Killeen ISD Superintendent John Craft was the guest speaker July 27 at the Harker Heights Rotary Club meeting.
The Killeen Independent School District encompasses Fort Hood, all of Harker Heights, Killeen and Nolanville.
The Killeen ISD remains as the 26th largest school district in the state of Texas with 32 elementary schools, 11 middle schools, four high schools, an early college high school, plus several specialized campuses in which there is exponential growth.
“We’re seeing more of a natural growth rate of about 1.5 percent per year. To put that in perspective, it means we’re adding about 400 to 500 new students each year,” Craft said.
This school year, the district is opening two new campuses.
Student population is predicted to be over 44,200 students in the 2017-18 school year.
Mobility rate for the Killeen ISD is at 30 percent. The state average mobility rate is 16 percent.
“We actually have one of the highest mobility rates in the nation,” Craft said.
“This brings up a question that we ask every day,” Craft said. “How do we put in place the support and intervention systems to combat the effects of mobility on students and their families?”
District officials are keeping a close eye on their affiliation with the military. Data provided by KISD indicates that 39 percent of students’ district-wide has a parent who is connected to Fort Hood in some way.
The number of staff members now stands at 6,440. Half of that number is teachers. The district maintains a pool of substitutes totaling 700 that brings the total number of staff to almost 7,000.

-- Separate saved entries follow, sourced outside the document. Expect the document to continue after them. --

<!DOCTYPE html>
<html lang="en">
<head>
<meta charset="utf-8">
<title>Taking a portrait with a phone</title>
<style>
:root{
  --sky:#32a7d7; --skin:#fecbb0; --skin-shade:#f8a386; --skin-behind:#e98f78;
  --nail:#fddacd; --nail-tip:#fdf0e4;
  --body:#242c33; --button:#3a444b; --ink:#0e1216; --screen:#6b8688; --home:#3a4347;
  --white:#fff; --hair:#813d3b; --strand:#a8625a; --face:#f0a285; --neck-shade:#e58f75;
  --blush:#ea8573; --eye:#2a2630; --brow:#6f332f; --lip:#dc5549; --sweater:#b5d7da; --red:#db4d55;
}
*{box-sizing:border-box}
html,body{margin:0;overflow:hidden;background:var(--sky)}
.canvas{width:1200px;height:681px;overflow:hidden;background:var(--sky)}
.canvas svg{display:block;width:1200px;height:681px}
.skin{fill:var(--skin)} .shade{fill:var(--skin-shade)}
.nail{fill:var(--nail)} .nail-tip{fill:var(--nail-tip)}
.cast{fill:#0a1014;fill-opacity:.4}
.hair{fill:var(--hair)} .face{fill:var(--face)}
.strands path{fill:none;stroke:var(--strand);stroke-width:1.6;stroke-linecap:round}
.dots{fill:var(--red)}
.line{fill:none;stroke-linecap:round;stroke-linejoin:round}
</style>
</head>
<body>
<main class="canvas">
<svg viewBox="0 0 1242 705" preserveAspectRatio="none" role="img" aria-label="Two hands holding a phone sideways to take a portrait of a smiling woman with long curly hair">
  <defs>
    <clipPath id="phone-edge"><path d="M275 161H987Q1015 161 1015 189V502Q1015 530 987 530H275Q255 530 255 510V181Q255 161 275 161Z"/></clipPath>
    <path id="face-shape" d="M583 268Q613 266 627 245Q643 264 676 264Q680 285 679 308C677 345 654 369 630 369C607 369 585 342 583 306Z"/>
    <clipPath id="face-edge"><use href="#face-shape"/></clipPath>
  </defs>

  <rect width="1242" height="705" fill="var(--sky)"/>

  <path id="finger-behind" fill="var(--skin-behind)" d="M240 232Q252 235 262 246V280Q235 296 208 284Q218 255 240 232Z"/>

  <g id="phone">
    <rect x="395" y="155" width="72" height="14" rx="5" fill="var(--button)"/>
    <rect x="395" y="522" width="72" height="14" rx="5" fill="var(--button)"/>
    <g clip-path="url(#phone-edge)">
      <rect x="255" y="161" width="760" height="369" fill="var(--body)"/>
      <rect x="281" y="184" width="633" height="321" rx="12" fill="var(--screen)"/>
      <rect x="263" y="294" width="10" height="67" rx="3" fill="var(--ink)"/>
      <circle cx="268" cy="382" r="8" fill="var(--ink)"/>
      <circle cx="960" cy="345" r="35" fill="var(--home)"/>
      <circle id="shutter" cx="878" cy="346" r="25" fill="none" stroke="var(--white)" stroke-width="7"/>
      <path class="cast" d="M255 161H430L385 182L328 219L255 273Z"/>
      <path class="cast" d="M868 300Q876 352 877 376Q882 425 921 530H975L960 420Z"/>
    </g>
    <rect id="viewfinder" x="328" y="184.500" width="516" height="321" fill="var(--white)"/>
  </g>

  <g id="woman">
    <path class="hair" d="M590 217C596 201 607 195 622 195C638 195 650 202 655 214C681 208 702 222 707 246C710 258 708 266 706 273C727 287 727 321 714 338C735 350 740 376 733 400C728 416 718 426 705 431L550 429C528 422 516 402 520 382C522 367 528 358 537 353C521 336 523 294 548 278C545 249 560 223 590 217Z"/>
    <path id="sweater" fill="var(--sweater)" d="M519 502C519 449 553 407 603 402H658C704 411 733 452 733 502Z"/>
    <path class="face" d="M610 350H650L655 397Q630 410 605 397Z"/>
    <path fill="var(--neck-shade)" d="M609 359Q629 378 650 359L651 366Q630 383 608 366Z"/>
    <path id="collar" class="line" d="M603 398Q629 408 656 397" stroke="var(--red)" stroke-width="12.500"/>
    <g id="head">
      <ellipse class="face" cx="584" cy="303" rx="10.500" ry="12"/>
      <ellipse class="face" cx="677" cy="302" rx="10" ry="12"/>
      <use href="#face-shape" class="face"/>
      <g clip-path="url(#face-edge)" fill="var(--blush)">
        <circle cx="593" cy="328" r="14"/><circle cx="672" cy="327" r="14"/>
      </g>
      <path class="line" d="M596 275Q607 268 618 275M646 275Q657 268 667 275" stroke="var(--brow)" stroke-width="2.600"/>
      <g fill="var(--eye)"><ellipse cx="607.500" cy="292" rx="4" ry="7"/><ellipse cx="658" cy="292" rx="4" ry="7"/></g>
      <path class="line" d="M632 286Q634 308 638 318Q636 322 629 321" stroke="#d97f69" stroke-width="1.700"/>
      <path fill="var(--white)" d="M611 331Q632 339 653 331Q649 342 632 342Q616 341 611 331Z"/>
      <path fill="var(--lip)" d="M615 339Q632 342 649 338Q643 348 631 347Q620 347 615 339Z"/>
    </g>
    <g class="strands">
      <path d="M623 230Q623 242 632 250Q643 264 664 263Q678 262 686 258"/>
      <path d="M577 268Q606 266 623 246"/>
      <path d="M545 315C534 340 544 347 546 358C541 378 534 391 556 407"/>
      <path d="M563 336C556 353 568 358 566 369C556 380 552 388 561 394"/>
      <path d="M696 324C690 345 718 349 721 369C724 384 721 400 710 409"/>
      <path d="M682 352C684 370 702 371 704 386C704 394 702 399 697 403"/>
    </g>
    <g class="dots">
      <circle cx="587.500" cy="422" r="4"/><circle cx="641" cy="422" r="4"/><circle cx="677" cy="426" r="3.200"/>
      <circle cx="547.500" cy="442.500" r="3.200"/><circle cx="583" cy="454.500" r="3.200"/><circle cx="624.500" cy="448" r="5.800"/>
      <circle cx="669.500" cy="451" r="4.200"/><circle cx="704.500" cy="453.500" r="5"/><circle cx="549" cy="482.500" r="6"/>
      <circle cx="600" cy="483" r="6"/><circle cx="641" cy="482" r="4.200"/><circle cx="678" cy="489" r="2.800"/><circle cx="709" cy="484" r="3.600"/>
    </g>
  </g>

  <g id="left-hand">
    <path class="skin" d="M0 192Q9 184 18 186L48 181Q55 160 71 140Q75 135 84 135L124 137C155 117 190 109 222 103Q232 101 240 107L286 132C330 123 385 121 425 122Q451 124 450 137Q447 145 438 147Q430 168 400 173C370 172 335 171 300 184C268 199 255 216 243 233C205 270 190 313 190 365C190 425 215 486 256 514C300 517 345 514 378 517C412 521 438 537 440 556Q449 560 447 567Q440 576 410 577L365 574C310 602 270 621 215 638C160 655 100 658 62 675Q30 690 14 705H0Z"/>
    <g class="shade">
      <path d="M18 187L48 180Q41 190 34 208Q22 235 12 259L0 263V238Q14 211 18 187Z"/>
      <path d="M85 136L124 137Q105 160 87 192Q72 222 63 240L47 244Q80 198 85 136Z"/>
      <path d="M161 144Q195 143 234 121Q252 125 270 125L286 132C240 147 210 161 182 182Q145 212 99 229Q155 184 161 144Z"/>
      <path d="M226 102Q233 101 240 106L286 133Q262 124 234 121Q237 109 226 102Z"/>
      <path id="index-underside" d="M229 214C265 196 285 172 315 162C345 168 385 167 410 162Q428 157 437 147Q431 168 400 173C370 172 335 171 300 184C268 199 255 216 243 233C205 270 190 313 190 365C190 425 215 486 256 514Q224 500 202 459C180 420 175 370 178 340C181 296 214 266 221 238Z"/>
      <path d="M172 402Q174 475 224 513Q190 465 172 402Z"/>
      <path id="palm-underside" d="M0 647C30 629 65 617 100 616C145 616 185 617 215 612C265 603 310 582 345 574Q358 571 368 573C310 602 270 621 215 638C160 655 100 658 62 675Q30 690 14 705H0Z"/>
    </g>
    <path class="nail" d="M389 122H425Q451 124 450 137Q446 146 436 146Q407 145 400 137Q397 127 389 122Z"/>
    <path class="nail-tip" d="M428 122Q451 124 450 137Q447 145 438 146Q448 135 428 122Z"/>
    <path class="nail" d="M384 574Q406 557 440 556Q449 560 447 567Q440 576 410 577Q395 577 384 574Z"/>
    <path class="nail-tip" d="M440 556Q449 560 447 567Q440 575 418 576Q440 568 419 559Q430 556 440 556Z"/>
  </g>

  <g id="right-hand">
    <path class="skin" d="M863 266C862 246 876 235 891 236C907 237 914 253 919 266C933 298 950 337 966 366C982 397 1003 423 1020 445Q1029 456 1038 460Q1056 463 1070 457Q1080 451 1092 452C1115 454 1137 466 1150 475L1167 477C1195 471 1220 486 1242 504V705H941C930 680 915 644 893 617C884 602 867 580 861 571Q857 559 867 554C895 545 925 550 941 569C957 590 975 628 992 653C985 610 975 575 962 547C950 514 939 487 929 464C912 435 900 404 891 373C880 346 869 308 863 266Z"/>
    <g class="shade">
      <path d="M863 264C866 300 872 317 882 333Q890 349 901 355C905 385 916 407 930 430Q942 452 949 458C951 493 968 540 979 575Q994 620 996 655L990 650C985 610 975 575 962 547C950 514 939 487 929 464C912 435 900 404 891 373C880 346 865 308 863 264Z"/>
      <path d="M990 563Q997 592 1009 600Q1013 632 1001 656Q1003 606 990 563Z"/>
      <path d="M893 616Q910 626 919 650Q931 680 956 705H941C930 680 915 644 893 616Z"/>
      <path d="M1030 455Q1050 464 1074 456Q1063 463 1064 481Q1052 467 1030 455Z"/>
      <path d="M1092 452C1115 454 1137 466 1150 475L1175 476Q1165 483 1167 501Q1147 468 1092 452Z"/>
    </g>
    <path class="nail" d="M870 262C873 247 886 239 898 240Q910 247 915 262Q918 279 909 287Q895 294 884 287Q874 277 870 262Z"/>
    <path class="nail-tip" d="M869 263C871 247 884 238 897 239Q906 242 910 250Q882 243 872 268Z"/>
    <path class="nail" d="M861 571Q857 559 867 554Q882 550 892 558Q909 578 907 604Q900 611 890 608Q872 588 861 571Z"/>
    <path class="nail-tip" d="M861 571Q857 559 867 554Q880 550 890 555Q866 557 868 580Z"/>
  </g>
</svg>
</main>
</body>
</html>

“Craft said,” We are the second local largest employer behind Fort Hood.”
“We are proposing an operating budget of $383 million for the coming school year. Seventy-nine cents of every dollar will go to the instruction of our students,” Craft said.
The downsizing of troop levels in the military has impacted the growth of the district, but statistics show that the current growth is continuing and is clearly from non-federally connected students. “This is why our expansion is to the south of Interstate 14,” Craft said.
In 2015, Killeen ISD opened its Early College High School that began at Central Texas College. The demand has increased so rapidly, the district had to move quickly to expand and have done so by consolidating the Smith Middle School building with the Audie Murphy Middle School facility.
Craft said, “The old Smith Middle School facility on Fort Hood now houses the ninth- and 10th-graders from the Early College High School. This coming year, we will be transporting the juniors in the Early College High School back to Central Texas College. We anticipate that 900 students will be enrolled. Three hundred of those will be at CTC. Students are already demonstrating tremendous success.”
Douse Elementary School, named in honor of the late KISD educator Alice Douse, will open this fall and will accommodate about 1,150 students. Roy J. Smith Middle School will also open this fall and will be the home campus for the middle school STEM program.
One of the Rotarians asked Craft if there were any plans to build another middle school off Warriors Path in the city of Harker Heights.
Craft responded, “The answer to that question is yes. Our strategic plan shows it coming on line in 2021-22. However, we are looking to expedite the new middle school to serve as an additional home for the STEM (Science, Technology, Engineering and Mathematics) program which is being housed at Roy J. Smith Middle School.”
When the application process was opened for enrollment in the middle school STEM program, district officials wanted to house about 400 students.
Over 1,200 students applied. There are currently 700 on a waiting list to get into the program.
“We did not anticipate that amount of interest,” Craft said.
Craft concluded his thoughts by praising the staff and students for their performance on academic testing during the past school year.